Vote fraud deniers such as the Brennan Center are sure to note that convictions in Clay County Kentucky for vote fraud have been overturned and to completely ignore it. Rather than the technicality of the legal system we would rather focus on what happen in Clay County. Let’s begin with a source that is hard to impeach:
There was a time when vote fraud was so pervasive in Clay County that a lot of honest people saw no reason to vote, said Ken Bolin, pastor of Manchester Baptist Church.
Brennan and other deniers are sure to follow up with “oh that was ancient history or just some local yocals.” Actually that was going on until 2011 if not later and was tracked by the FBI.
From 2002 through 2011, there were 237 public-corruption convictions in the federal Eastern District of Kentucky, compared to 65 in the western district, according to the U.S. Department of Justice. It wasn't the first decade in which the eastern half of the state had one of the highest rates of corruption convictions per capita in the United States.
Chronic poverty and cynicism about government help explain the history of vote fraud. Control over scarce jobs by local politicians also has played a role, allowing power brokers to influence elections with cash or threats. And with small populations and many people related through blood or marriage, kinship and friendship have long created potentially compromising relationships between officials and criminals.
This goes to show that among other things vote fraud deniers are hurting the poor. The article also details something more sinister. Despite the widespread vote fraud the only reason this came to light is that law enforcement officials were after drug dealers who were buying the politicians. When vote fraud was about jobs or corruption, no one cared! Tough anti-drug laws led to arrests that uncovered politicians protecting drug dealers.
Vote fraud deniers should read the Kentucky case to help to understand the serious problem of vote fraud.

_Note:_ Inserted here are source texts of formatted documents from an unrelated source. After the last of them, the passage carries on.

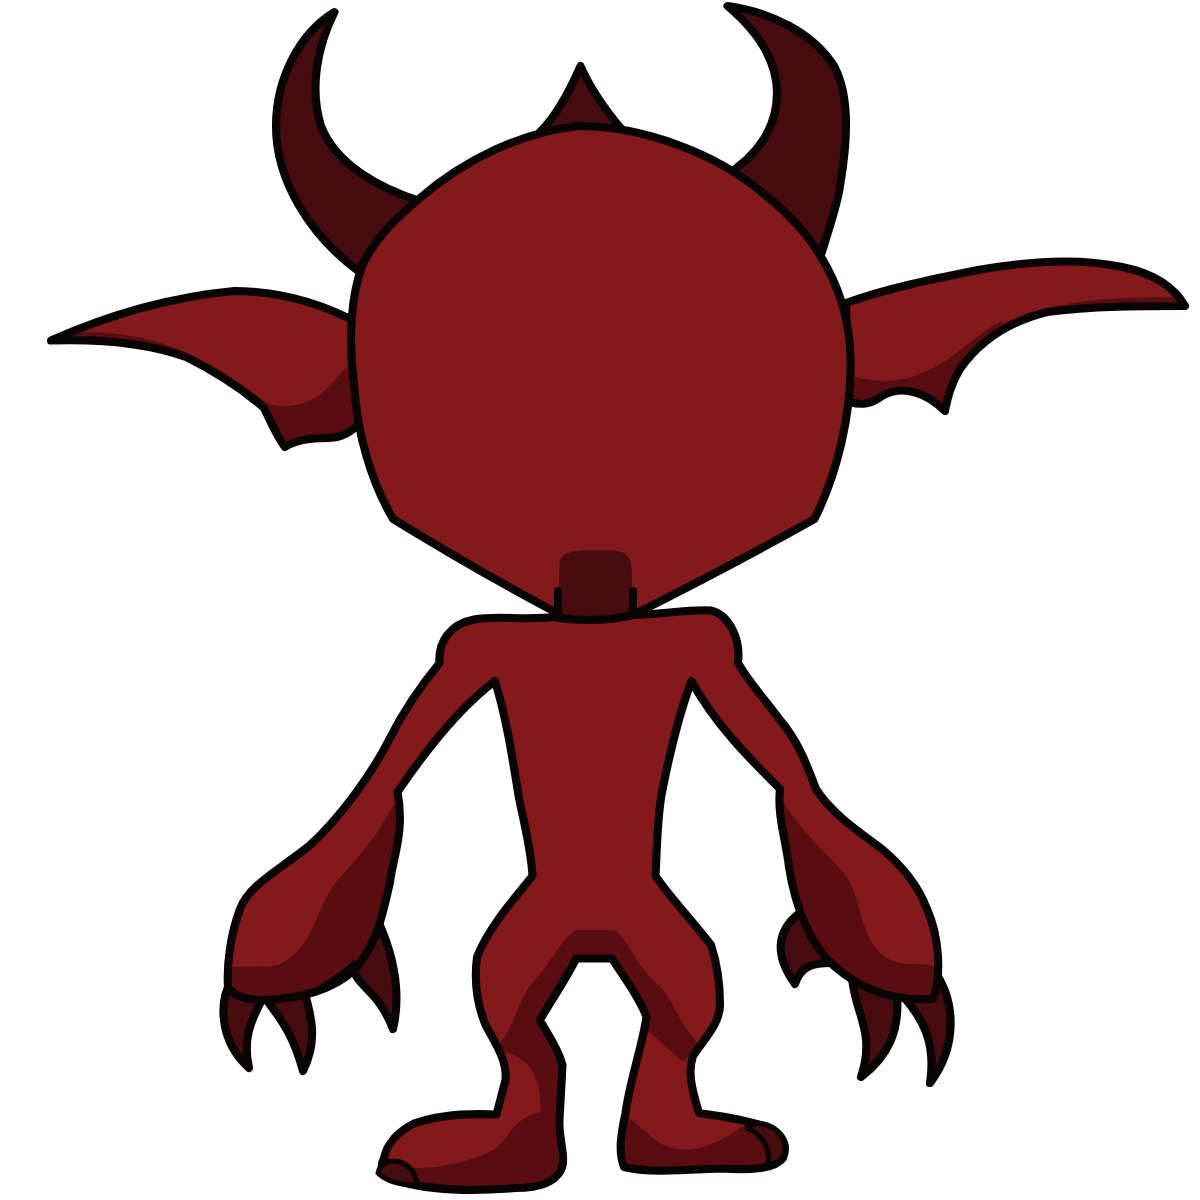
<!DOCTYPE html>
<html lang="en">
<head>
<meta charset="utf-8">
<title>Red imp, back view</title>
<style>
:root {
  --paper: #ffffff;
  --skin: #84191c;
  --shade: #5a0d10;
  --horn: #470c0f;
  --ink: #080404;
}
html, body { margin: 0; padding: 0; background: var(--paper); overflow: hidden; }
.canvas { display: block; width: 1200px; height: 1200px; background: var(--paper); }
.skin { fill: var(--skin); }
.shade { fill: var(--shade); }
.horn { fill: var(--horn); }
.line { fill: none; }
.outlined { stroke: var(--ink); stroke-width: 2.7; stroke-linejoin: round; stroke-linecap: round; }
.fine { stroke-width: 1.7; }
</style>
</head>
<body>
<svg class="canvas" viewBox="0 0 400 400" role="img" aria-label="Red horned imp seen from behind">
  <defs>
    <path id="body-shape" d="M186 205.500 C175 207 166 205 158 206.500 C150 208 146 214 146.500 221 C140 229 134 238 130 246 C124 258 113 273 103 282 C93 290 83 295 80 303 C77 311 75.500 321 76 329 C78 333 86 334 93 333 C104 332 115 328 120 321 C126 313 128 303 130 294 C131 286 135 277 132.500 264 C142 250 153 236 165 227 C169 240 171 254 173 266 C175 276 177 283 177.500 292 C171 300 163 309 159 319 C158 327 159 335 162 342 C166 349 169 354 168.500 360 L165.500 371.500 C155 371 145 372 138 374.500 C133 377 129 381 128 386 C126 390 128 393 134 394 C145 397 160 397 172 396 C180 396 185 394 187 390 C189 386 186 379 186.500 373 L187.500 355 C186 349 182 344 180 340 C184 333 189 326 192 319.500 L204 319.500 C208 326 213 332 215.500 339 C214 349 210 360 208.500 371 C207 378 206 384 208 389 C216 391 228 390 240 389.500 C249 390 258 390 261 386 C263 381 260 377 255 375.500 C248 373 240 372 233 371 C231 364 229 358 231 352 C235 346 240 341 240 335 C240 328 239 321 237 315 C231 307 224 300 218.500 292 C219 283 219 274 220.500 265 C223 252 226 239 230.500 227 C238 241 250 253 260 263 C259 272 262 280 263 289 C265 302 270 315 278 322 C286 329 297 334 311 333 C314 325 313 312 309 303 C306 295 300 288 294 283 C286 277 277 271 272 263 C269 255 266 247 260 240 C255 233 250 228 246 221 C247 213 243 205 237 203.500 C229 203 220 205 211 205 Z"/>
    <path id="head-shape" d="M131 173 C124 161 119 145 118 128 C116 113 117 98 121 88 C126 78 133 72 140 66 C155 53 174 44 193 42 C214 42 239 51 255 65 C273 79 283 98 283.500 119 C284 138 279 158 271.500 173 C252 184 231 195 211 205 L186 204.500 C168 195 149 184 131 173 Z"/>
    <path id="left-ear-shape" d="M17 113.500 C36 105 57 99 78 97 C93 97 107 101 120 108 L120 141 C117 144 114 146 109 146 C103 146 98 147 95 149 C92 145 90 140 88 136 C80 129 72 124 62 119 C48 114 32 113 17 113.500 Z"/>
    <path id="right-ear-shape" d="M282 101 C296 96 311 93 326 90 C343 87 360 86 374 89 C384 91 391 95 395 102 C381 102 364 102 349 104 C337 107 327 113 320 123 C317 128 316 132 315 137 C309 131 301 128 294 132 C290 135 287 135 283 134 Z"/>
    <clipPath id="body-clip"><use href="#body-shape"/></clipPath>
    <clipPath id="head-clip"><use href="#head-shape"/></clipPath>
    <clipPath id="left-ear-clip"><use href="#left-ear-shape"/></clipPath>
    <clipPath id="right-ear-clip"><use href="#right-ear-shape"/></clipPath>
  </defs>

  <g id="horns" class="horn outlined">
    <path d="M111.500 4 C100 11 92 26 92 42 C92 60 103 78 119 90 L140 67 C127 63 112 55 107 42 C103 29 106 15 111.500 4 Z"/>
    <path d="M242.500 2 C257 4 271 11 278 22 C284 33 282 50 280 62 C279 69 276 77 274 84 L241 59 C253 52 259 42 259 31 C259 20 252 10 242.500 2 Z"/>
    <path d="M180 44 C186 38 190 30 193.500 22 C197 30 202 37 208 44 Z"/>
  </g>

  <g id="ears">
    <use href="#left-ear-shape" class="skin"/>
    <g clip-path="url(#left-ear-clip)">
      <path class="shade" d="M84 132 C91 137 100 136 106 132 C112 128 114 121 122 119 V152 H84 Z"/>
      <path class="shade" d="M15 112 C40 108 64 113 92 137 L84 138 Q58 116 15 116 Z"/>
    </g>
    <use href="#left-ear-shape" class="line outlined"/>
    <use href="#right-ear-shape" class="skin"/>
    <g clip-path="url(#right-ear-clip)">
      <path class="shade" d="M280 124 C290 128 300 128 308 124 C317 121 324 112 334 107 L328 140 H280 Z"/>
      <path class="shade" d="M397 99 C372 99 347 99 327 112 L322 124 Q340 105 397 104 Z"/>
    </g>
    <use href="#right-ear-shape" class="line outlined"/>
  </g>

  <g id="claws" class="horn outlined">
    <path d="M77 327 C73 334 73 347 83 356 C81 347 83 341 88 332 Z"/>
    <path d="M88 332 C91 337 97 342 101 357 C106 347 104 339 101 329 Z"/>
    <path d="M117 322 C120 330 126 330 131 343 C134 330 131 318 126 307 Z"/>
    <path d="M267 304 C260 309 257 317 265 328 C267 322 271 321 277 321 Z"/>
    <path d="M284 326 C285 338 292 344 287 359 C296 352 300 344 299 331 Z"/>
    <path d="M301 332 C308 340 312 348 310 361 C319 349 319 334 311 323 Z"/>
  </g>

  <g id="body">
    <use href="#body-shape" class="skin"/>
    <g class="shade" clip-path="url(#body-clip)">
      <path d="M136 258 C128 277 121 284 112 294 C105 303 105 315 94 321 C87 324 80 320 74 324 V338 H140 Z"/>
      <path d="M257 258 C263 275 274 282 282 292 C288 301 286 312 295 319 C301 323 308 320 316 323 V340 H255 Z"/>
      <path d="M165 350 C172 342 172 334 178 327 C184 321 186 314 192 310 H205 C210 314 212 322 219 328 C225 333 225 340 233 348 L228 354 C221 349 218 344 214 343 L204 322 H192 L181 343 L190 356 V374 H180 C181 360 178 352 165 350 Z"/>
      <path d="M124 388 C139 391 154 389 165 383 C171 378 170 374 179 371 L192 368 V400 H124 Z"/>
      <path d="M204 371 C211 371 215 379 222 382 C233 386 242 379 250 374 L266 374 V394 H204 Z"/>
    </g>
    <use href="#body-shape" class="line outlined"/>
    <path class="horn outlined fine" d="M126 391 C127 387 131 386 135 388 C138 390 139 393 139 395 C134 395 129 394 126 391 Z"/>
    <path class="horn outlined fine" d="M249 376 C253 373 259 375 261 380 C263 385 260 388 256 388 C257 383 254 378 249 376 Z"/>
    <path class="line outlined fine" d="M104 331 C109 328 114 325 118 321 M279 322 C284 327 290 331 297 332"/>
  </g>

  <g id="head">
    <use href="#head-shape" class="skin"/>
    <use href="#head-shape" class="line outlined"/>
    <path id="neck" class="horn" d="M186 206 L186.500 187 C188 184 191 183.500 195 183.500 H204 C208 183.500 210 185 210.500 189 L211 205.500 Z"/>
    <path class="line outlined" d="M186 197 V206 C194 207 203 207 211 205 V197"/>
  </g>
</svg>
</body>
</html>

More likely, they will ignore it and continue to hurt the American public, including the poor.